The year was 1982. I was a sixth grade quarterback at Cumberland Elementary proudly representing the Harlan County Champion Redskin football team. Georgia’s Hershel Walker was bigger than life. You see, there was only one, maybe two, college football games on television on Saturdays back then. Walker was THE name, a mythical figure constructed in grainy highlights choreographed to the sweet voice of Keith Jackson.
Sports were my life at twelve years old. My heroes wore blue and white as well as Steeler gold and black. My dad had UK season tickets and I’d seen plenty of UK games. But, I’d never experienced watching a player with the accolades, expectation, and lore that Hershel brought to Commonwealth Stadium.
My dad always liked to arrive to the stadium several hours early to get a glimpse of the Wildcats getting off the bus prior to walking into Commonwealth Stadium. Who knows, we may have been the founding family of the modern-day Cat Walk. On that particular Saturday, my buddies Chris Hernandez and Lance Jones joined Big Fred and I as we departed Cumberland extra early because Hershel was coming to town.
We stopped and picked up a bucket of Kentucky Fried Chicken but we didn’t eat too much. Must have been the nerves and excited anticipation. We listened to Leonard’s Losers and watched the Cats disembark the bus. As usual, we hustled for autographs. After that, the Wildcats were an afterthought. Our day was all about Hershel.
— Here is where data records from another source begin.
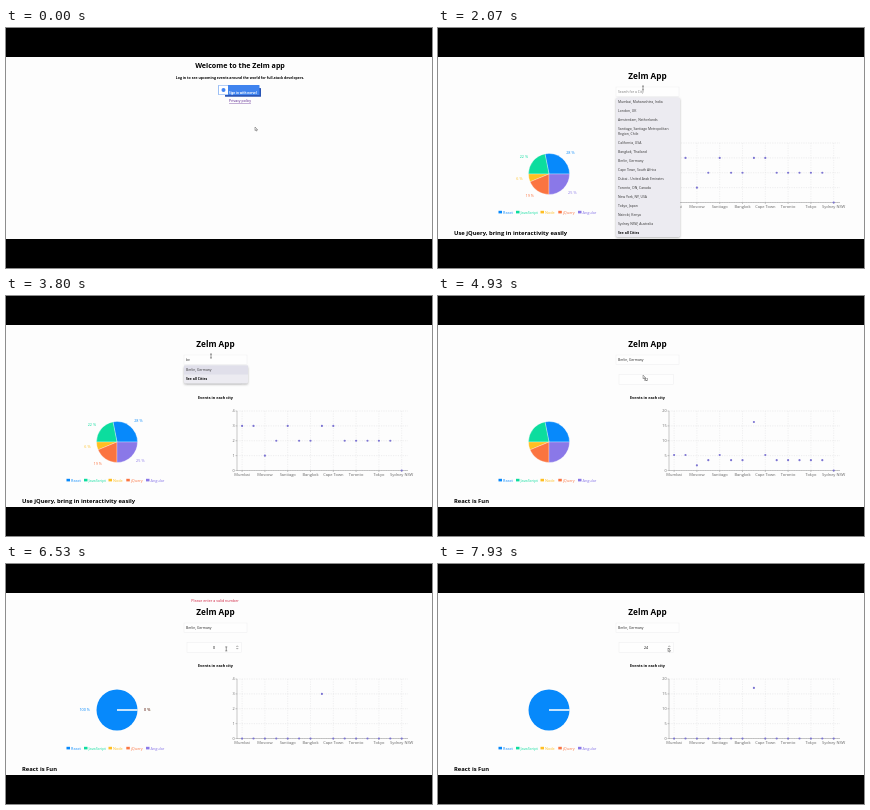
Recreate the animation shown at these times as an HTML page. Size 426 px wide and 240 px high, loop 8000 ms.

```html
<!DOCTYPE html>
<html lang="en">
<head>
<meta charset="utf-8">
<title>Event finder demo</title>
<style>
  html, body { margin: 0; width: 100%; height: 100%; overflow: hidden; background: #000; }
  svg { display: block; width: 100%; height: 100%; font-family: "Open Sans", "Noto Sans", sans-serif; }
  .panel { filter: drop-shadow(.8px 1px 1px #7778); }
</style>
</head>
<body>
<svg id="stage" viewBox="0 0 426 240"></svg>
<script>
const LOOP = 8000;
const LOGIN_END = 530, OPEN = 2070, PICK = 4670, CUT = 5600, INVALID = 6130;
const SPIN = 6750, SPIN_END = 7750, PIE_START = PICK + 400, PIE_END = 6500;

const topics = [
  { name: 'React', color: '#0789fb', count: 9, x: 60.5 },
  { name: 'JavaScript', color: '#0cdd9e', count: 7, x: 78 },
  { name: 'Node', color: '#ffbf22', count: 2, x: 102.5 },
  { name: 'jQuery', color: '#fb7440', count: 6, x: 120.3 },
  { name: 'Angular', color: '#8a78e8', count: 8, x: 140 }
];
const cities = [
  'Mumbai, Maharashtra, India', 'London, UK', 'Amsterdam, Netherlands',
  'Santiago, Santiago Metropolitan|Region, Chile', 'California, USA', 'Bangkok, Thailand',
  'Berlin, Germany', 'Cape Town, South Africa', 'Dubai - United Arab Emirates',
  'Toronto, ON, Canada', 'New York, NY, USA', 'Tokyo, Japan', 'Nairobi, Kenya',
  'Sydney NSW, Australia'
];
const axisCities = ['Mumbai', 'Moscow', 'Santiago', 'Bangkok', 'Cape Town', 'Toronto', 'Tokyo', 'Sydney NSW'];
const perCity = [3, 3, 1, 2, 3, 2, 2, 3, 3, 2, 2, 2, 2, 2, 0];
const BERLIN = 7, BERLIN_TOTAL = 17;

// time, text in the city field
const typing = [[0, ''], [2330, 'x'], [2530, 'xx'], [2930, 'x'], [3070, ''], [3400, 'b'], [3600, 'be'], [PICK, 'Berlin, Germany']];
// time, x, y
const mousePath = [
  [0, 249, 99], [200, 249, 99], [430, 238, 63], [750, 238, 63], [1250, 342, 127], [1450, 342, 127],
  [1900, 205, 60], [4200, 205, 60], [4550, 204, 74], [4700, 204, 74], [4900, 205, 79],
  [5200, 207, 83], [6200, 207, 83], [6480, 219, 85], [6720, 230, 84], [LOOP, 230, 84]
];

const clamp = v => Math.max(0, Math.min(1, v));
const mix = (a, b, p) => a + (b - a) * p;
const progress = (t, from, to) => clamp((t - from) / (to - from));
const smooth = p => p * p * (3 - 2 * p);
const latest = (steps, t) => steps.filter(s => s[0] <= t).pop();

const text = (x, y, size, str, { fill = '#000', bold = false, anchor = 'start', more = '' } = {}) =>
  `<text x="${x}" y="${y}" font-size="${size}" fill="${fill}" text-anchor="${anchor}"${bold ? ' font-weight="700"' : ''} ${more}>${str}</text>`;
const rect = (x, y, w, h, fill, more = '') =>
  `<rect x="${x}" y="${y}" width="${w}" height="${h}" fill="${fill}" ${more}/>`;
const line = (x1, y1, x2, y2, color, more = '') =>
  `<path d="M${x1} ${y1}L${x2} ${y2}" stroke="${color}" stroke-width=".4" ${more}/>`;

function login() {
  const middle = { bold: true, anchor: 'middle' };
  return text(234, 40, 7.1, 'Welcome to the Zelm app', middle) +
    text(234, 50.8, 3.53, 'Log in to see upcoming events around the world for full-stack developers.', middle) +
    rect(219, 60, 36, 8.8, '#2a55b5', 'rx=".6"') +
    rect(212.5, 57, 41, 10, '#3f83ee', 'rx=".6"') +
    rect(213, 57.4, 9, 9.2, '#fff') +
    '<circle cx="217.5" cy="62" r="2" fill="#4285f4"/>' +
    text(223, 65.6, 3, 'Sign in with norvel', { fill: '#fff', bold: true }) +
    text(234, 74, 3.5, 'Privacy policy', { fill: '#551a8b', anchor: 'middle', more: 'text-decoration="underline"' });
}

function pie(t) {
  const cx = 111, cy = 146, r = 20.5;
  const p = smooth(progress(t, PIE_START, PIE_END));
  const labelled = t < PICK || (t >= PIE_END && t < SPIN);
  const at = (turn, radius) => {
    const a = turn * 2 * Math.PI;
    return [cx + radius * Math.cos(a), cy - radius * Math.sin(a)];
  };
  let turn = 0, slices = '', labels = '';
  topics.forEach(({ color, count }, i) => {
    const share = mix(count / 32, i ? 0 : 1, p);
    const end = turn + share;
    slices += share > .999
      ? `<circle cx="${cx}" cy="${cy}" r="${r}" fill="${color}"/>` + line(cx, cy, cx + r, cy, '#fff')
      : `<path d="M${cx} ${cy}L${at(turn, r)}A${r} ${r} 0 ${+(share > .5)} 0 ${at(end, r)}Z" fill="${color}" stroke="#fff" stroke-width=".3"/>`;
    const [x, y] = at(turn + share / 2, 27);
    if (labelled) labels += text(x, y + 1, 3.8, `${Math.round(share * 100)} %`, { fill: color, anchor: x > cx ? 'start' : 'end' });
    turn = end;
  });
  const legend = topics.map(({ name, color, x }) =>
    rect(x, 182.8, 3.5, 2.6, color) + text(x + 4.6, 185.5, 3.8, name, { fill: color })).join('');
  return slices + labels + legend;
}

function scatter(t, count) {
  const left = 231, right = 402, top = 115, bottom = 174.5;
  const step = (right - left) / perCity.length;
  const found = Math.min(count, BERLIN_TOTAL);
  const max = t < PICK ? 4 : Math.max(4, Math.ceil(found / 4) * 4);
  const height = (value, limit) => bottom - (bottom - top) * value / limit;
  const dash = 'stroke-dasharray="1.2 1.2"';
  let out = '';
  for (let i = 0; i <= 4; i++) {
    const y = height(i, 4);
    out += line(left, y, right, y, '#d4d4d6', dash) + line(left - 1.5, y, left, y, '#777') +
      text(left - 2.3, y + 1.3, 3.8, max * i / 4, { fill: '#666', anchor: 'end' });
  }
  const xAt = i => left + step * (i + .5) - .6;
  axisCities.forEach((name, i) => {
    const x = xAt(i * 2);
    out += line(x, top, x, bottom, '#dcdcdf', dash) + line(x, bottom, x, bottom + 1.5, '#777') +
      text(x, 180, 4, name, { fill: '#666', anchor: 'middle' });
  });
  out += line(left, top, left, bottom, '#777') + line(left, bottom, right, bottom, '#777');
  perCity.forEach((value, i) => {
    const before = height(value, 4);
    const picked = i === BERLIN ? height(BERLIN_TOTAL, 20) : bottom;
    let y = mix(before, picked, progress(t, PICK, PICK + 400));
    if (t >= CUT && i === BERLIN) y = mix(picked, height(3, 4), progress(t, CUT, CUT + 400));
    if (t >= SPIN && i === BERLIN) y = height(found, max);
    out += `<circle cx="${xAt(i)}" cy="${y}" r="1.1" fill="#7c74d2"/>`;
  });
  return out;
}

function suggestions(query) {
  const matches = cities.filter(c => c.toLowerCase().includes(query));
  const shown = matches.length ? matches : cities;
  let y = 75.2, rows = '';
  for (const city of shown) {
    for (const [i, part] of city.split('|').entries()) {
      if (i) y += 4.6;
      rows += text(180, y, 3.4, part, { fill: '#333' });
    }
    y += 9;
  }
  rows += text(180, y, 3.4, 'See all Cities', { bold: true });
  const first = shown.length === 1 ? rect(178, 69.5, 64, 9, '#e0dfea') : '';
  return rect(178, 69.5, 64, y - 66.2, '#ecebf1', 'rx="1.5" class="panel"') + first + rows;
}

function fieldValue(t) {
  if (t < 5470) return 32;
  if (t < INVALID) return 3;
  return Math.round(24 * progress(t, SPIN, SPIN_END));
}

function home(t) {
  const query = latest(typing, t)[1];
  const value = fieldValue(t);
  const count = t < CUT ? 32 : value || 3;
  const middle = { anchor: 'middle' };
  const edge = 'stroke="#eeeef0" stroke-width=".5"';
  let out = text(209.5, 51, 8.2, 'Zelm App', { bold: true, anchor: 'middle' }) +
    rect(178, 59, 63, 9.5, '#fefefe', edge) +
    text(180, 64.8, 3.4, query || 'Search for a City', { fill: query ? '#222' : '#777' }) +
    rect(181, 78.5, 54.5, 10, '#fefefe', edge) +
    text(208, 84.8, 3.6, value, middle) +
    text(209.5, 103.3, 3.8, 'Events in each city', { bold: true, anchor: 'middle' }) +
    pie(t) + scatter(t, count) +
    text(16, 206.5, 5.85, t < PICK ? 'Use jQuery, bring in interactivity easily' : 'React is Fun', { bold: true });
  if (t > 6270) out += '<path d="M230.4 82.9l.9-1.1.9 1.1M230.4 84l.9 1.1.9-1.1" fill="none" stroke="#555" stroke-width=".5"/>';
  if (t >= OPEN && t < PICK) out += suggestions(query);
  if (query.startsWith('x')) {
    out += text(231, 38.4, 3.55, 'We can not find the city you are looking for. Please try another city', { fill: '#4040a8', anchor: 'middle' });
  }
  if (t >= INVALID && !value) {
    out += text(209, 38.4, 3.65, 'Please enter a valid number', { fill: '#d0213f', anchor: 'middle' });
  }
  return out;
}

function mouse(t) {
  const from = latest(mousePath, t);
  const to = mousePath[mousePath.indexOf(from) + 1] || from;
  const p = to === from ? 0 : smooth(progress(t, from[0], to[0]));
  const x = mix(from[1], to[1], p), y = mix(from[2], to[2], p);
  const beam = (t > 1850 && t < 4300) || (t > 5000 && t < 6650);
  const shape = beam
    ? '<path d="M-1-2H1M0-2V2M-1 2H1" fill="none" stroke="#333" stroke-width=".5"/>'
    : '<path d="M0 0V3.6L.9 2.8 1.5 4.1 2.1 3.8 1.5 2.6H2.6Z" fill="#fff" stroke="#333" stroke-width=".4"/>';
  return `<g transform="translate(${x} ${y})">${shape}</g>`;
}

const stage = document.getElementById('stage');
function render() {
  const t = performance.now() % LOOP;
  stage.innerHTML = rect(0, 0, 426, 240, '#000') + rect(0, 29, 426, 182, '#fdfdfd') +
    (t < LOGIN_END ? login() : home(t)) + mouse(t);
  requestAnimationFrame(render);
}
render();
</script>
</body>
</html>
```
My boys and I were the first to get into the stadium when the doors open. We sprinted to the gate outside the visitor’s locker room hoping to get a glimpse of our day’s LeBron James. Giddy in the way that only young boys can be, our eyes opened widely as we witnessed the most impressive sight that our youthful eyes had ever seen.
Hershel Walker was standing in the tunnel. He had his game pants on while wearing a half-shirt. Standing in time, we had been witness to our first superstar. Our hero was more impressive than our wildest dreams could have imagined. I guess you could say that our lives changed that day. A mythical star presented himself in human form. Well kind of. Hershel didn’t look human. Number 34 was a chiseled god like figure. We stood there silent. We stood there astounded.
Walker went on to rush for 154-yards off 34-carries. He scored one touchdown. My dad was not too happy with us. For the first and only time in my lifetime, I cheered when an opponent ran over and through the Cats for a first down. We didn’t want the final horn to sound. With only a few seconds remaining, we again sprinted to the gate outside the visitor’s locker-room. We got another close look at Hershel Walker. My memory is that he walked in slow motion. We screamed his name. He didn’t look over. That’s ok. We have that memory. To this day, we still speak about it some thirty-eight years later.
After a stop at Jerry’s for a J-Boy Plate, the ride home to Cumberland was strangely silent. Usually we wrestled in the back of the Bronco, but that night was different. Our youthful dreams had taken a step into the reality. Hershel Walker was a real person and we go to see him. I miss my youth. I miss my friends. For me, the memory of Hershel Walker ties in all that was good, fun, and pure.
You can listen to Herschel Walker’s surprise guest appearance on Kentucky Sports Radio here.